PRETORIA, South Africa — For two days, the witness in the murder trial of Oscar Pistorius kept her composure. Then, just as her testimony was about to finish Tuesday, she broke down in tears at what she said was the memory of the screams she heard on the night that the double-amputee athlete fatally shot his girlfriend in his South African home.
Michelle Burger, a neighbor of Pistorius who took the stand on the second day of a trial watched around the world, remained calm through intense questioning by the chief defense attorney. In a final exchange with the lead prosecutor on Tuesday, however, emotion washed over her as she recalled what she described as the terrified screams of a woman early on Valentine's Day last year.
"When I'm in the shower, I relive her shouts," Burger told prosecutor Gerrie Nel.
Burger, a university lecturer, lives 193 yards from Pistorius' house, where his girlfriend, Reeva Steenkamp, died in what the runner said was an accident.
Burger testified that she heard a man and a woman shouting, then the sound of four gunshots. She said the woman's screams continued during the gunshots and quickly faded away after the final one. She was the first witness called by the prosecution, which contends that Pistorius intentionally killed Steenkamp after a loud argument.
Her testimony contradicts Pistorius' account. He says he fired four times through the toilet cubicle door, hitting Steenkamp three times in the head, arm and hip or side area after thinking she was a dangerous intruder. He has pleaded not guilty.
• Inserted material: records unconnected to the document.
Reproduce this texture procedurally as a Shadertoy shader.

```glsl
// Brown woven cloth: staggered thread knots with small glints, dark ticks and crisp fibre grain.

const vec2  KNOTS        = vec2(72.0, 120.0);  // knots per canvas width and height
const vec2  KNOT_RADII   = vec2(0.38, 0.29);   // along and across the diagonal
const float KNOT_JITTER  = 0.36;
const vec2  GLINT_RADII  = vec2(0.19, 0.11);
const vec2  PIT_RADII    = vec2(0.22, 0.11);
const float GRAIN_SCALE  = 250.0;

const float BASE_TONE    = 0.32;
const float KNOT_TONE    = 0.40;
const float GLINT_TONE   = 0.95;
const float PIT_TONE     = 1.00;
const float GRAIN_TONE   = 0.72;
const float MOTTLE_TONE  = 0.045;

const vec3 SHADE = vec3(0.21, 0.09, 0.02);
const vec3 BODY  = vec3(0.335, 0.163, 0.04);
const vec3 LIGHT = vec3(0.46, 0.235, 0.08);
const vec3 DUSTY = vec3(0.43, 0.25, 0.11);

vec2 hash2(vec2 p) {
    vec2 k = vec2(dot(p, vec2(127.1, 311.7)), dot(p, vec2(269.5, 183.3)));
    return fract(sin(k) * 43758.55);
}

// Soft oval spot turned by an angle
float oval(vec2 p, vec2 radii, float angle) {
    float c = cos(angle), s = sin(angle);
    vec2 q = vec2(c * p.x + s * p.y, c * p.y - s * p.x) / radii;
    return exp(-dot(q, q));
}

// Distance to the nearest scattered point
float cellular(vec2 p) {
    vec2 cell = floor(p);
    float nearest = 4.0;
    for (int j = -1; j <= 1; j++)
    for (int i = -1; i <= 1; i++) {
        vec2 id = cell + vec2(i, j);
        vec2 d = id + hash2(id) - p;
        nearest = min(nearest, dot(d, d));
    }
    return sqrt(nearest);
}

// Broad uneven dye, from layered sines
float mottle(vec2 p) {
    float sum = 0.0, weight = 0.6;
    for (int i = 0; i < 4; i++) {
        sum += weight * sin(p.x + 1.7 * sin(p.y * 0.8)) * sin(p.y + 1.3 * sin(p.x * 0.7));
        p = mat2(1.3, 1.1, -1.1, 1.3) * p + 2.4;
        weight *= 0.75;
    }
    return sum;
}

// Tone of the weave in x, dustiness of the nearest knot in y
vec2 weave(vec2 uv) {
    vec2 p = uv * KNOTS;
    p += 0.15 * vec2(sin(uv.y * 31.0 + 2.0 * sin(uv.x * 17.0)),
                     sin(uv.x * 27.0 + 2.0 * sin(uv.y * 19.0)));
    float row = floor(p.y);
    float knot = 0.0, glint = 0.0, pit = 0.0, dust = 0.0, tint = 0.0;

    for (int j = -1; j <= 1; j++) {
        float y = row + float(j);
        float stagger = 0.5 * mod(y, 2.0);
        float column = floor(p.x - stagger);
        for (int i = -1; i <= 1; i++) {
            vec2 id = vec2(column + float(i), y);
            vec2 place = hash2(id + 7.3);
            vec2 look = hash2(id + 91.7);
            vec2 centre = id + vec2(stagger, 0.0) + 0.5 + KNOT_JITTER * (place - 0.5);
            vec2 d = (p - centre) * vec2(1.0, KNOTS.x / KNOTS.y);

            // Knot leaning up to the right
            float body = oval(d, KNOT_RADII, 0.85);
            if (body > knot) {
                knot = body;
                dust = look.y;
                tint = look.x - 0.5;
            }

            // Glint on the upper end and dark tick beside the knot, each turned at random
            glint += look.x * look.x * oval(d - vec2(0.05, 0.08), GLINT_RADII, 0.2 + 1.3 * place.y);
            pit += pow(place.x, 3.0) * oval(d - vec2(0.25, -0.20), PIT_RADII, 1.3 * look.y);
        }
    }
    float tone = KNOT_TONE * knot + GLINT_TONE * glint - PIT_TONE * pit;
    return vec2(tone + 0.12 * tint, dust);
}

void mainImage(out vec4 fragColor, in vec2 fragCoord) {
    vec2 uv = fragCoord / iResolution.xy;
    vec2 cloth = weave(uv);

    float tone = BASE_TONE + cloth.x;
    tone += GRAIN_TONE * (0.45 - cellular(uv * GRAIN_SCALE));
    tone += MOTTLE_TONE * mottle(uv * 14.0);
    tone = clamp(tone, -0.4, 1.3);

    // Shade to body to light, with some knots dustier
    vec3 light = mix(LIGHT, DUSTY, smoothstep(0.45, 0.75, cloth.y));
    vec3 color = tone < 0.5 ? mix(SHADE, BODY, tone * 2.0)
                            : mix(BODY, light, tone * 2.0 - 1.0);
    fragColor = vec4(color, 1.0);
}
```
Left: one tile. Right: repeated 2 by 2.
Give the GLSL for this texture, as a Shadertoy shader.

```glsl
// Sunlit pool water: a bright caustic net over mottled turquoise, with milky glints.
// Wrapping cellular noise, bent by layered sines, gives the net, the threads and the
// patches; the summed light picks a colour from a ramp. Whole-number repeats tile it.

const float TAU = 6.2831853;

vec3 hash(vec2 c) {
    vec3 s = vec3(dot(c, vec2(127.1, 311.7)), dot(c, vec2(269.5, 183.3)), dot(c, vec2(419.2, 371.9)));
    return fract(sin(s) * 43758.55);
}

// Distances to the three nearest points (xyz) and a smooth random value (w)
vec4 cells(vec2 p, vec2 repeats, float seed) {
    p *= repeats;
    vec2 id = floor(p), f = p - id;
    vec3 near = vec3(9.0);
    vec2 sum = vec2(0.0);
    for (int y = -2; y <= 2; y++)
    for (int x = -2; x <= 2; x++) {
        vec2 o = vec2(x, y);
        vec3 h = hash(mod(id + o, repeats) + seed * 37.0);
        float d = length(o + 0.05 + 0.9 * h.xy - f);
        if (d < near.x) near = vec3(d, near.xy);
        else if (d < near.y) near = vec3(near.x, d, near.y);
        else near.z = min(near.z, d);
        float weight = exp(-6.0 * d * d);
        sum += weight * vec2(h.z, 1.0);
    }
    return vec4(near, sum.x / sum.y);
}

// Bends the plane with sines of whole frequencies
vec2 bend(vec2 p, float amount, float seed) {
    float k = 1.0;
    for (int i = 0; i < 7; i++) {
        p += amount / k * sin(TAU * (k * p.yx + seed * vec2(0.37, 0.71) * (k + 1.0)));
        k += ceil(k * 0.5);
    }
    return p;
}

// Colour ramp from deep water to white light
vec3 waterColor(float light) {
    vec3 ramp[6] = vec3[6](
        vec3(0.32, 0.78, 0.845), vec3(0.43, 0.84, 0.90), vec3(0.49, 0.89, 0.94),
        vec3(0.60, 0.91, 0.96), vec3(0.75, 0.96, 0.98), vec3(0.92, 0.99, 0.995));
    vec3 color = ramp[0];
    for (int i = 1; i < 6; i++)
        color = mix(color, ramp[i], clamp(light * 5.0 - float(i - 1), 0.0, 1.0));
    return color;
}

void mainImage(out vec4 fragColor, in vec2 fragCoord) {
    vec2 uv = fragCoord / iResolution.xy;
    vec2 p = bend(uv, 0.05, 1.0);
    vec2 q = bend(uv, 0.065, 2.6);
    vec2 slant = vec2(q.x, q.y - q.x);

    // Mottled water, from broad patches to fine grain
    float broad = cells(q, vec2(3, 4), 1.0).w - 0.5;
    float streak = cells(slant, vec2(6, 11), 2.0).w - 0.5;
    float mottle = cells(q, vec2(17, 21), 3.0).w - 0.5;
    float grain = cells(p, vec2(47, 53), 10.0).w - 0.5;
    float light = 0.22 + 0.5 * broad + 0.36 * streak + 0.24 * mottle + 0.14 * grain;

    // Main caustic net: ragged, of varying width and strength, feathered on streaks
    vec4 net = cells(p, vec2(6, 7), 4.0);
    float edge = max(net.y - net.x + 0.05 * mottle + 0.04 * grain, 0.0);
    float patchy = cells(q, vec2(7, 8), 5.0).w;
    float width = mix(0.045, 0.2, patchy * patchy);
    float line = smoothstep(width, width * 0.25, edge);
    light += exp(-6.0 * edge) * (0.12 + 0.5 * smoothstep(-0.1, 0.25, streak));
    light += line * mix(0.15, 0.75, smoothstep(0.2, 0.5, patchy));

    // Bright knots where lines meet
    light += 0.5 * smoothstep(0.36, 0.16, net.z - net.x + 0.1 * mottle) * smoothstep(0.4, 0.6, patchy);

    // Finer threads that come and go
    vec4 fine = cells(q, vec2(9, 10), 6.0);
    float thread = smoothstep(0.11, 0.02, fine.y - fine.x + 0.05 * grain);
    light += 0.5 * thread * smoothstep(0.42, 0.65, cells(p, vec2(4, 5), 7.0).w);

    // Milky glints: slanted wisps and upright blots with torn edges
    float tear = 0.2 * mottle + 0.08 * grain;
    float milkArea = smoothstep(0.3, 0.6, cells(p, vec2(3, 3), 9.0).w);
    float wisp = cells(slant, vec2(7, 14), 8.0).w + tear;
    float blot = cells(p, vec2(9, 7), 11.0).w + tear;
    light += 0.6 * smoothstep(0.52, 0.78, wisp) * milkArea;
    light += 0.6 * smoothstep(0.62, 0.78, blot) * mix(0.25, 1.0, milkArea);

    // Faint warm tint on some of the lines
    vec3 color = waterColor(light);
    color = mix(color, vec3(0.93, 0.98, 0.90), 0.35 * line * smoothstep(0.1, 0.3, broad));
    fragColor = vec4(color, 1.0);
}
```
During cross-examination of Burger, chief defense attorney Barry Roux suggested that she was mistaken in saying that she heard a woman screaming and that it was actually Pistorius shouting for help in a high voice after accidentally shooting Steenkamp.
Roux said Steenkamp was shot in the head, which would have resulted in brain damage and "no cognitive function" and so she wouldn't have been able to scream just after the last bullet struck, as Burger testified.
Burger disagreed. "I heard her voice just after the last shot," she said. "It faded away."
Her husband, Charl Johnson, also testified that "the last scream faded moments after the last gunshot was fired."